Anybody who’s ever wanted to throw a ball and juggle anything in life will welcome the rare opportunity to learn about its evolution in Juggling – From Antiquity to the Middle Ages: The Forgotten History of Catching and Throwing.
Readers who might think juggling holds a singular Western history will be surprised to learn that it actually was discovered in several cultures, all isolated from one another, and can be documented as early as 2,000 BCE.
Thom Wall opens with a pointed observation about why documenting the history of juggling is so difficult to pinpoint: “As with dance, so with juggling—the moment that the performer finishes the routine, their act ceases to exist beyond the memory of the audience. There is no permanent record of what transpired, so studying the ancient roots of juggling is fraught with difficulty.”
The chronicles that follow are arranged chronologically, from ancient writings, relics, and indicators of juggling to modern times. Good-sized color images of relics and writings often accompany footnoted research documenting juggling’s evolutionary process, providing readers with both a visual and text record of its appearance in art forms, history, social interactions, and human society.
It should be noted that Juggling doesn’t just assemble historical evidence. Wall discusses the quality of the evidence itself and the extrapolations that can be made from it: “Though this passage doesn’t describe a literal performance, it does serve as evidence that jugglers were performing with swords and on tightropes in present-day Turkey as early as the 4th and 5th centuries.”
This approach lends an authoritative, critical thinking perspective supplementing the historical examination, offering readers more than just clues to juggling’s appearance and performances over the centuries.

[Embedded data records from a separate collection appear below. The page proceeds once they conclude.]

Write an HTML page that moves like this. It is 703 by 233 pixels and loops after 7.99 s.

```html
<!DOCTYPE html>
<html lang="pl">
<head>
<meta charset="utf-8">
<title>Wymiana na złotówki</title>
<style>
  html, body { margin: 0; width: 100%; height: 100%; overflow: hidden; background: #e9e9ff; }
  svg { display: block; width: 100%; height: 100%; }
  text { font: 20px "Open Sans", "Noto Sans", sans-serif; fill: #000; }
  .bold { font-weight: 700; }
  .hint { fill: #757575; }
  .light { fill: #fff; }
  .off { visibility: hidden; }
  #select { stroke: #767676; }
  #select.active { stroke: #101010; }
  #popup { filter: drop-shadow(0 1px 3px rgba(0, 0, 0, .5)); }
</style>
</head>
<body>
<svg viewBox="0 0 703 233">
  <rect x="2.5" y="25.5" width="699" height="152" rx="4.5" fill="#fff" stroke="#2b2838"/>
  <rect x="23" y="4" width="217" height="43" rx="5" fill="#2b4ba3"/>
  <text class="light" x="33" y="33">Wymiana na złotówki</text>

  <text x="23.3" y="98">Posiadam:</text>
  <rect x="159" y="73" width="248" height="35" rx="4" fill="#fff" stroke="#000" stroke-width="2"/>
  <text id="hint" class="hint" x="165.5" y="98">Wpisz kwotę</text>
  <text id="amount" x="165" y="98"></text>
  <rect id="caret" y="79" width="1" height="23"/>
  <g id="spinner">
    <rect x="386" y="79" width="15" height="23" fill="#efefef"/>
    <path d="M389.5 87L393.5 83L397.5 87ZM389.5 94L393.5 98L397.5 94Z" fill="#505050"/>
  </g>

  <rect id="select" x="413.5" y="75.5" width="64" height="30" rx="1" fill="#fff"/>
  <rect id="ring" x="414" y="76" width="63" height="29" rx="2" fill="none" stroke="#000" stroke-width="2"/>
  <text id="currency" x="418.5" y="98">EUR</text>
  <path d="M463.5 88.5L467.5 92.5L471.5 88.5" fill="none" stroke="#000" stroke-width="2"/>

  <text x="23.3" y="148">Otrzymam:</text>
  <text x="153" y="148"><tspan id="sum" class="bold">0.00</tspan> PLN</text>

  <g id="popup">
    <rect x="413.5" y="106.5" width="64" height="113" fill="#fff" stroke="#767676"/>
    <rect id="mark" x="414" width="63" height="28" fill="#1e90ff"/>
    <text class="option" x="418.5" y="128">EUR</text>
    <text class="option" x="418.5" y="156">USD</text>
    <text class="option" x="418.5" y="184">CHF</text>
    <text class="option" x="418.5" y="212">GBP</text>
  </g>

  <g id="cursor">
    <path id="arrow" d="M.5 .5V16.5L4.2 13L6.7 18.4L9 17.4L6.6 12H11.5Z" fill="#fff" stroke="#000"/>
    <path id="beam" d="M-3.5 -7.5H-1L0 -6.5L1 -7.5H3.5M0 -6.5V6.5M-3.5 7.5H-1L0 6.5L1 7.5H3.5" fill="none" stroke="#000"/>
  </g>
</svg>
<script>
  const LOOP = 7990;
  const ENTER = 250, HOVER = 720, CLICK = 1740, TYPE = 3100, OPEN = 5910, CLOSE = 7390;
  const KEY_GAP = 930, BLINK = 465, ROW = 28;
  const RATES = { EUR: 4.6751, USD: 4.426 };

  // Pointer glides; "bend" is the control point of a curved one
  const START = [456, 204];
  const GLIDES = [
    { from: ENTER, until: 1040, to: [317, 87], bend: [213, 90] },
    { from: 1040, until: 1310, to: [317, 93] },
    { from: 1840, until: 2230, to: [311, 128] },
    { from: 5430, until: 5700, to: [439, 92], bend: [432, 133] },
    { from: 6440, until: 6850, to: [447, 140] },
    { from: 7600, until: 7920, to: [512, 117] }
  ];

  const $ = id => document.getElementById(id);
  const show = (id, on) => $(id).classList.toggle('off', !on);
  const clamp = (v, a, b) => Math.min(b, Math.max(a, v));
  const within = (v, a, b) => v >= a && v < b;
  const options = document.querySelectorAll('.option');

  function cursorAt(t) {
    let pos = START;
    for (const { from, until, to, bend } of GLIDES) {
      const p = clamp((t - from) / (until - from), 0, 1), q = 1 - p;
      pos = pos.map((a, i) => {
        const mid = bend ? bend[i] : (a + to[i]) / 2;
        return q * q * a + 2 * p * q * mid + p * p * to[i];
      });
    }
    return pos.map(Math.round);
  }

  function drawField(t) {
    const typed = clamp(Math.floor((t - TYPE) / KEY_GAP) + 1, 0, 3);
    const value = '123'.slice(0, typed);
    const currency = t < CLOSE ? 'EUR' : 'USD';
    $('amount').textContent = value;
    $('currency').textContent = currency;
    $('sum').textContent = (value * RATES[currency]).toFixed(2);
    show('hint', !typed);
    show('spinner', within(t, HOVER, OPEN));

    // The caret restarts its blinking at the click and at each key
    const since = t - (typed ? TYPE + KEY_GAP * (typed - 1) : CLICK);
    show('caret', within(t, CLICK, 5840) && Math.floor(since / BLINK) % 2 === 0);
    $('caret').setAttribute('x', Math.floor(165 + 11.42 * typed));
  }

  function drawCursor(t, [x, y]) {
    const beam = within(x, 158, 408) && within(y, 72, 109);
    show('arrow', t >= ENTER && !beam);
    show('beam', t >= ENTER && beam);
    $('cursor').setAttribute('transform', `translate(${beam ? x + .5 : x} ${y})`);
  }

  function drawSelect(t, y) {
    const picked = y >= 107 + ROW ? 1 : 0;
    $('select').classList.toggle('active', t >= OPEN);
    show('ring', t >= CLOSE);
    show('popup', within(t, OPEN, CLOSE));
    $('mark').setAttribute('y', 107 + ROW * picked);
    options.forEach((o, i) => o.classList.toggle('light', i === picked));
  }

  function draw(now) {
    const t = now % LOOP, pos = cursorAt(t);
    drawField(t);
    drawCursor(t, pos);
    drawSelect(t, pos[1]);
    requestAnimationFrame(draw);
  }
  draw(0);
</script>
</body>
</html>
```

Readers actually learn how to analyze and assess data and draw conclusions from a survey that is dedicated to exploring all aspects of juggling, from its social and sports impact to its legal ramifications: “The jongleur’s performances in early medieval Ireland were regulated by the law—or at least there were rules set forth for the compensation of audience members accidentally injured by jugglers during performances.”
Readers will find juggling’s story broader than anticipated, crossing disciplines with a deft attention to detail that follows juggling’s influence on not just societies and cultures, but gender roles: “Anthropologist Avigail Morris, who spent considerable time studying gender roles in traditional Tongan society, asserts that hiko exemplified the feminine ideal in Tonga and that “the motions and gestures used in the game bring out beauty and gracefulness in females of all ages”—in particular, the flexible and graceful motions of the wrists.” Morris explains that hiko’s mystical origins align it with “traditional concepts of beauty and sexuality” and allow a girl to “show off just how feminine she could be” (Morris, 2009).”
This history requires of its readers some prior affinity and affection for juggling; but richly rewards a reader’s basic interest. What seems like (and is) a complex, scholarly approach to the subject takes on a lively feel through embellishments and discussions that successfully relate juggling skills and approaches to wider examinations of social organization, skills development, and cultural evolution.
Jugglers especially (but general-interest audiences, as well) will appreciate the surprising accessibility and depth in Juggling – From Antiquity to the Middle Ages: The Forgotten History of Catching and Throwing, a primer packed with unexpected insights and an exquisitely involving attention to detail.